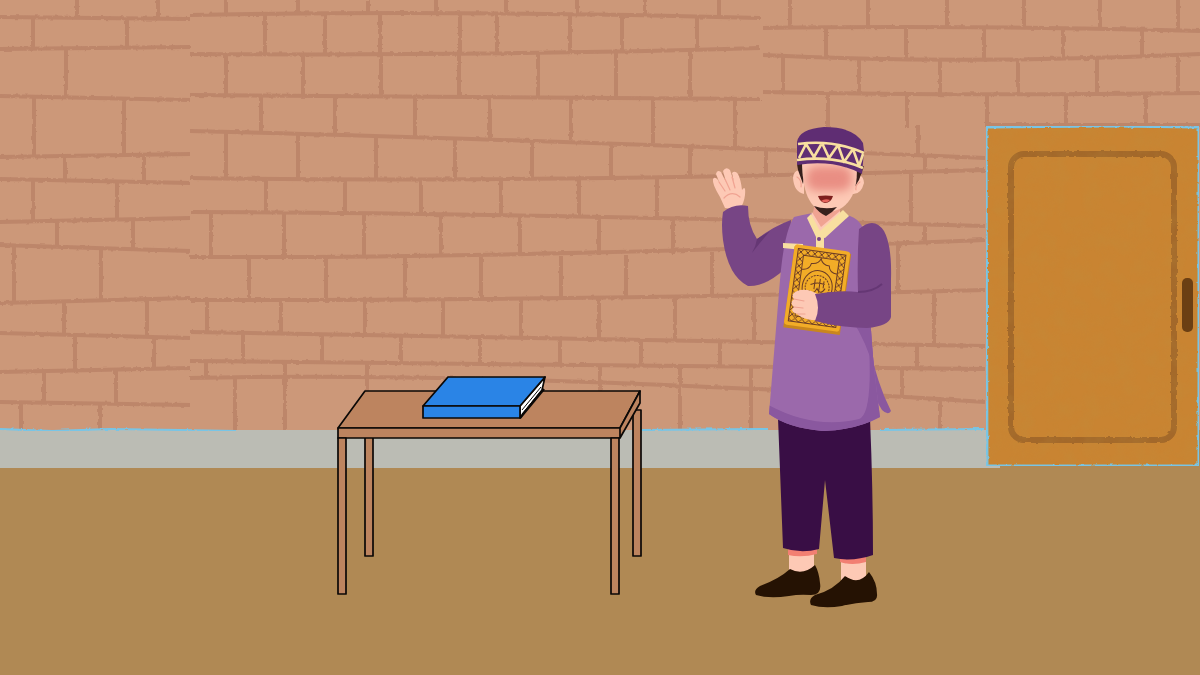
<!DOCTYPE html>
<html lang="en">
<head>
<meta charset="utf-8">
<title>Teacher in a classroom</title>
<style>
:root{--brick:#cc9879;--mortar:#bd866b;--skirting:#bbbcb4;--floor:#b08954;--edge:#78c5e6;--door:#c98431;--door-line:#a3682b;--handle:#6b3f13;--wood:#bd845f;--ink:#0b0806;--book:#2a84e6;--tunic:#9b69ab;--tunic-shade:#8a589f;--sleeve:#774585;--sleeve-shade:#653774;--trousers:#390e45;--cap:#5f2d73;--cream:#f8dfa0;--skin:#fdc9b5;--skin-shade:#f0a392;--gold:#f2ac27;--gold-ink:#6b3b25;--shoe:#251203}
html,body{margin:0;height:100%;overflow:hidden}
body{width:1200px;height:675px;background:var(--floor)}
svg{display:block}
.mortar{fill:none;stroke:var(--mortar);stroke-width:4}
.furniture{stroke:var(--ink);stroke-width:1.7;stroke-linejoin:round;fill:var(--wood)}
.furniture .blue{fill:var(--book)}
.furniture .pages{fill:#fff}
.trim{fill:none;stroke:var(--cream);stroke-width:2.6;stroke-linejoin:round}
.finger-line{fill:none;stroke:var(--skin-shade);stroke-width:1.2;stroke-linecap:round}
.ornament{fill:none;stroke:var(--gold-ink);stroke-width:1}
</style>
</head>
<body>
<svg width="1200" height="675" viewBox="0 0 1200 675" role="img" aria-label="A man in a purple tunic and cap waves beside a table with a blue book">
<defs>
<filter id="rough" x="0" y="0" width="100%" height="100%"><feTurbulence type="fractalNoise" baseFrequency=".2" numOctaves="2" seed="4"/><feDisplacementMap in="SourceGraphic" scale="3"/></filter>
<filter id="grain" x="0" y="0" width="100%" height="100%"><feTurbulence type="fractalNoise" baseFrequency=".06" numOctaves="4" seed="8"/><feColorMatrix values="0 0 0 0 .5  0 0 0 0 .28  0 0 0 0 .05  .9 0 0 0 -.33"/><feComposite in2="SourceGraphic" operator="in"/></filter>
<filter id="soft" x="-40%" y="-40%" width="180%" height="180%"><feGaussianBlur stdDeviation="5"/></filter>
<clipPath id="wall-left"><path d="M0 0H190V430H0Z"/></clipPath>
<clipPath id="wall-middle"><path d="M190 0H760V100H985V430H190Z"/></clipPath>
<clipPath id="wall-right"><path d="M763 0H1200V128H763Z"/></clipPath>
<clipPath id="face"><path d="M802 160H856C860 190 850 211 827 212C809 211 802 190 802 160Z"/></clipPath>
<clipPath id="tunic-shape"><path id="tunic" d="M794 217Q822 209 850 216Q866 221 868 250L871 330Q873 365 880 417Q856 430 823 431Q788 428 769 414L780 280Q784 232 794 217Z"/></clipPath>
<pattern id="lattice" width="7" height="7" patternUnits="userSpaceOnUse"><path class="ornament" d="M0 0L7 7M7 0L0 7"/></pattern>
</defs>

<g id="room">
<path fill="var(--floor)" d="M0 0H1200V675H0Z"/>
<path fill="var(--skirting)" d="M0 428H1000V468H0Z"/>
<path fill="var(--brick)" d="M0 0H1200V430H0Z"/>
<g filter="url(#rough)">
<g class="mortar" clip-path="url(#wall-left)">
<path d="M0 17L190 19M0 49L190 47M0 96L190 100M0 157L190 154M0 179L190 183M0 222L190 218M0 245L190 251M0 303L190 298M0 333L190 338M0 372L190 368M0 402L190 405"/>
<path d="M77 0V17M158 0V18M33 18V49M127 18V48M66 49V97M34 97V157M124 99V155M65 156V180M144 155V182M33 180V221M117 182V219M57 221V247M133 219V249M14 246V303M101 248V300M64 302V335M147 299V337M75 335V370M154 337V369M44 371V403M116 370V404M21 403V430M100 404V430"/>
</g>
<g class="mortar" clip-path="url(#wall-middle)">
<path d="M190 15Q470 10 762 18M190 54Q500 56 762 48M190 95Q480 96 762 99M190 131Q520 139 985 158M190 178Q520 183 985 170M190 212Q520 213 985 226M190 257Q540 258 985 240M190 300Q540 301 985 290M190 332Q560 338 985 346M190 361Q560 366 985 369M190 378Q500 371 985 402"/>
<path d="M226 0V14M298 0V13M368 0V13M436 0V12M506 0V13M577 0V14M645 0V15M719 0V17M265 15V54M325 14V54M380 13V54M460 13V54M497 13V54M570 14V53M622 15V51M697 17V49M226 55V95M303 55V95M381 55V95M459 55V95M538 54V96M616 52V97M690 50V98M261 96V132M335 96V134M415 96V136M490 97V138M571 97V140M653 97V143M735 99V147M918 125V155M226 132V178M298 134V179M376 136V179M455 138V179M532 140V178M611 142V177M690 145V176M766 148V175M925 156V172M266 178V212M345 179V213M421 179V213M501 179V214M579 178V215M657 177V216M735 176V218M911 172V223M211 213V257M284 213V257M364 213V257M441 213V257M520 214V256M599 215V255M673 217V254M925 223V242M249 257V300M326 257V300M405 257V300M481 257V299M561 256V298M626 255V297M712 252V296M898 243V291M207 300V332M281 300V334M365 300V335M443 299V336M521 299V337M599 298V338M675 297V339M754 295V341M934 291V345M243 333V362M322 334V363M401 335V364M480 336V365M560 337V365M641 338V366M720 340V367M917 344V368M206 362V378M285 363V430M367 364V392M600 366V430M680 367V430M751 368V430M902 368V398M940 399V430M235 377V430"/>
</g>
<g class="mortar" clip-path="url(#wall-right)">
<path d="M763 28Q960 25 1200 31M763 55Q960 65 1200 54M763 92Q960 96 1200 93M985 125H1200"/>
<path d="M790 0V27M868 0V27M947 0V27M1024 0V28M1100 0V29M1178 0V30M826 27V57M906 27V59M984 27V60M1063 28V60M1142 30V57M783 57V92M859 58V94M940 60V94M1018 60V94M1097 59V94M1178 55V93M828 94V128M907 95V128M987 95V128M1066 95V128M1146 94V128"/>
</g>
<path fill="none" stroke="var(--edge)" stroke-width="2" d="M0 429L52 431L110 429L180 430L236 431M642 430L768 429M880 430L984 429"/>
</g>
</g>

<g id="door">
<g filter="url(#rough)">
<path fill="var(--door)" stroke="var(--edge)" stroke-width="3" d="M986 127L1115 126L1199 127V466H987Z"/>
<rect x="1011" y="154" width="163" height="286" rx="13" fill="none" stroke="var(--door-line)" stroke-width="6"/>
</g>
<path fill="var(--door)" filter="url(#grain)" opacity=".45" d="M987 129H1198V465H987Z"/>
<rect x="1182" y="278" width="11" height="54" rx="5" fill="var(--handle)"/>
</g>

<g id="table" class="furniture">
<path d="M365 434H373V556H365ZM633 410H641V556H633Z"/>
<path d="M365 391H640L620 428H338Z"/>
<path d="M338 428H620V438H338ZM620 428L640 391V403L620 438Z"/>
<path d="M338 438H346V594H338ZM611 438H619V594H611Z"/>
<g id="blue-book">
<path class="pages" d="M520 406L545 377L542 390L520 418Z"/>
<path class="blue" d="M448 377H545L520 406H423Z"/>
<path class="blue" d="M423 406H520V418H423Z"/>
<path fill="none" stroke-width="1" d="M522 410L541 387M522 414L541 391"/>
<path d="M520 418L544 389" stroke-width="2.4"/>
</g>
</g>

<g id="teacher">
<g id="legs">
<path fill="var(--skin)" d="M789 545H814V574H789ZM841 552H866V583H841Z"/>
<path fill="#f27f72" d="M788 549H817V554Q802 558 788 555ZM840 556H866V562Q852 566 840 562Z"/>
<path fill="var(--shoe)" d="M790 569Q803 576 815 565Q819 572 820 583Q822 595 811 595Q799 594 789 596Q769 599 756 595Q753 590 760 586Q779 579 790 569ZM845 576Q859 586 869 572Q877 582 877 594Q878 602 868 602Q854 603 842 606Q824 609 811 605Q808 599 815 595Q834 590 845 576Z"/>
<path fill="var(--trousers)" d="M778 418H870Q873 490 873 555Q853 562 834 558L825 480L819 549Q801 554 783 548Z"/>
</g>
<g id="right-arm">
<path fill="var(--skin)" d="M725 208L720 197Q712 184 713 179Q716 175 720 184L716 174Q717 169 721 172L726 182L723 171Q726 166 730 170L734 182L732 173Q735 170 738 174Q741 180 742 190Q746 184 745 195Q744 204 739 210Z"/>
<path class="finger-line" d="M719 182L725 191M725 179L730 190M732 177L735 188M724 198Q732 190 740 197"/>
<path fill="var(--sleeve)" d="M723 212Q734 203 748 206Q748 226 757 239Q774 226 791 220L789 265Q767 287 748 286Q728 276 723 240Q721 224 723 212Z"/>
<path fill="var(--sleeve-shade)" d="M757 239L770 231Q758 245 752 253Q756 246 757 239Z"/>
</g>
<path fill="var(--tunic-shade)" d="M866 320Q872 374 891 411Q888 416 882 410L870 390Z"/>
<use href="#tunic" fill="var(--tunic)"/>
<g clip-path="url(#tunic-shape)" fill="var(--tunic-shade)">
<path d="M765 403Q812 430 859 419Q874 414 868 330L890 310V440H765Z"/>
<path d="M852 320H880V390Q869 345 852 320Z"/>
</g>
<path fill="var(--cream)" d="M783 243L803 244V250L783 248ZM816 232H824V248H816Z"/>
<g id="head">
<path fill="var(--skin-shade)" d="M815 203H840V219L821 231L812 217Z"/>
<path fill="var(--skin)" d="M812 212L821 227L840 211V221L822 235L810 219Z"/>
<path fill="var(--skin)" d="M804 172Q794 167 793 178Q794 192 804 194ZM853 178Q863 171 864 183Q861 195 852 194Z"/>
<path class="finger-line" d="M797 177Q802 180 801 187M860 182Q855 185 856 190"/>
<path fill="#38201c" d="M797 164H807L803 184L798 170ZM852 166H864L859 180L854 188Z"/>
<path fill="var(--skin)" d="M802 160H856C860 190 850 211 827 212C809 211 802 190 802 160Z"/>
<g clip-path="url(#face)"><rect x="806" y="166" width="46" height="25" rx="11" fill="#e98e83" filter="url(#soft)"/></g>
<path fill="#7e1f1d" d="M818 196Q826 195 833 196Q831 203 825 203Q820 202 818 196Z"/>
<path fill="#e6635c" d="M821 201Q825 198 830 200Q827 204 821 201Z"/>
<path fill="#38201c" d="M814 206Q825 210 837 207Q832 213 826 216Q819 213 814 206Z"/>
<g id="cap">
<path fill="var(--cap)" d="M797 165V142Q799 129 824 127Q854 127 863 143L864 151L862 174Q834 159 797 165Z"/>
<path class="trim" d="M798 144Q832 139 864 153M797 160Q833 155 863 168M799 158L806 144L814 157L822 143L829 158L838 145L844 162L853 149L859 166L863 154"/>
</g>
</g>
<path fill="var(--cream)" d="M811 214L820 231L843 210L849 216L825 238L816 237L807 218Z"/>
<circle cx="819" cy="239" r="2" fill="var(--sleeve)"/>
<g id="holy-book" transform="translate(795 244) rotate(8)">
<path fill="#c9861d" d="M0 2H57V84H0Z"/>
<rect width="56" height="81" rx="3" fill="var(--gold)"/>
<path fill="url(#lattice)" fill-rule="evenodd" d="M4 4H52V77H4ZM10 10V71H46V10Z"/>
<path class="ornament" d="M4 4H52V77H4ZM10 10H46V71H10ZM10 24Q18 24 19 17Q26 17 28 11Q30 17 37 17Q38 24 46 24M10 57Q18 57 19 64Q26 64 28 70Q30 64 37 64Q38 57 46 57"/>
<ellipse class="ornament" cx="28" cy="40" rx="15" ry="17"/>
<circle class="ornament" cx="28" cy="40" r="12" stroke-width="2" stroke-dasharray="2 1"/>
<path class="ornament" stroke-width="1.4" d="M20 44Q25 49 28 41Q32 48 36 40M21 38Q27 34 35 36M25 32V42M30 31V45M34 33V40M23 47Q29 50 34 46"/>
</g>
<g id="left-arm">
<path fill="var(--skin)" d="M819 295Q807 287 797 291Q790 294 794 299Q789 303 794 307Q789 311 797 314Q805 321 818 320Z"/>
<path class="finger-line" d="M794 299L804 301M794 307L803 308M797 314L805 314"/>
<path fill="var(--sleeve)" d="M859 229Q874 216 884 231Q892 246 891 279V317Q889 326 867 328Q836 327 815 321Q821 308 815 294Q838 290 858 292Q857 258 859 229Z"/>
<path fill="none" stroke="var(--sleeve-shade)" stroke-width="2" d="M858 292Q873 292 882 284"/>
</g>
</g>
</svg>
</body>
</html>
++++++++
→ **WHAT THE EXERCISE ASKS**:
Only the lines holding "right" are wanted, so copy each of them from the material.

→ **EXERCISE SOLUTION**:
<clipPath id="wall-right"><path d="M763 0H1200V128H763Z"/></clipPath>
<g class="mortar" clip-path="url(#wall-right)">
<g id="right-arm">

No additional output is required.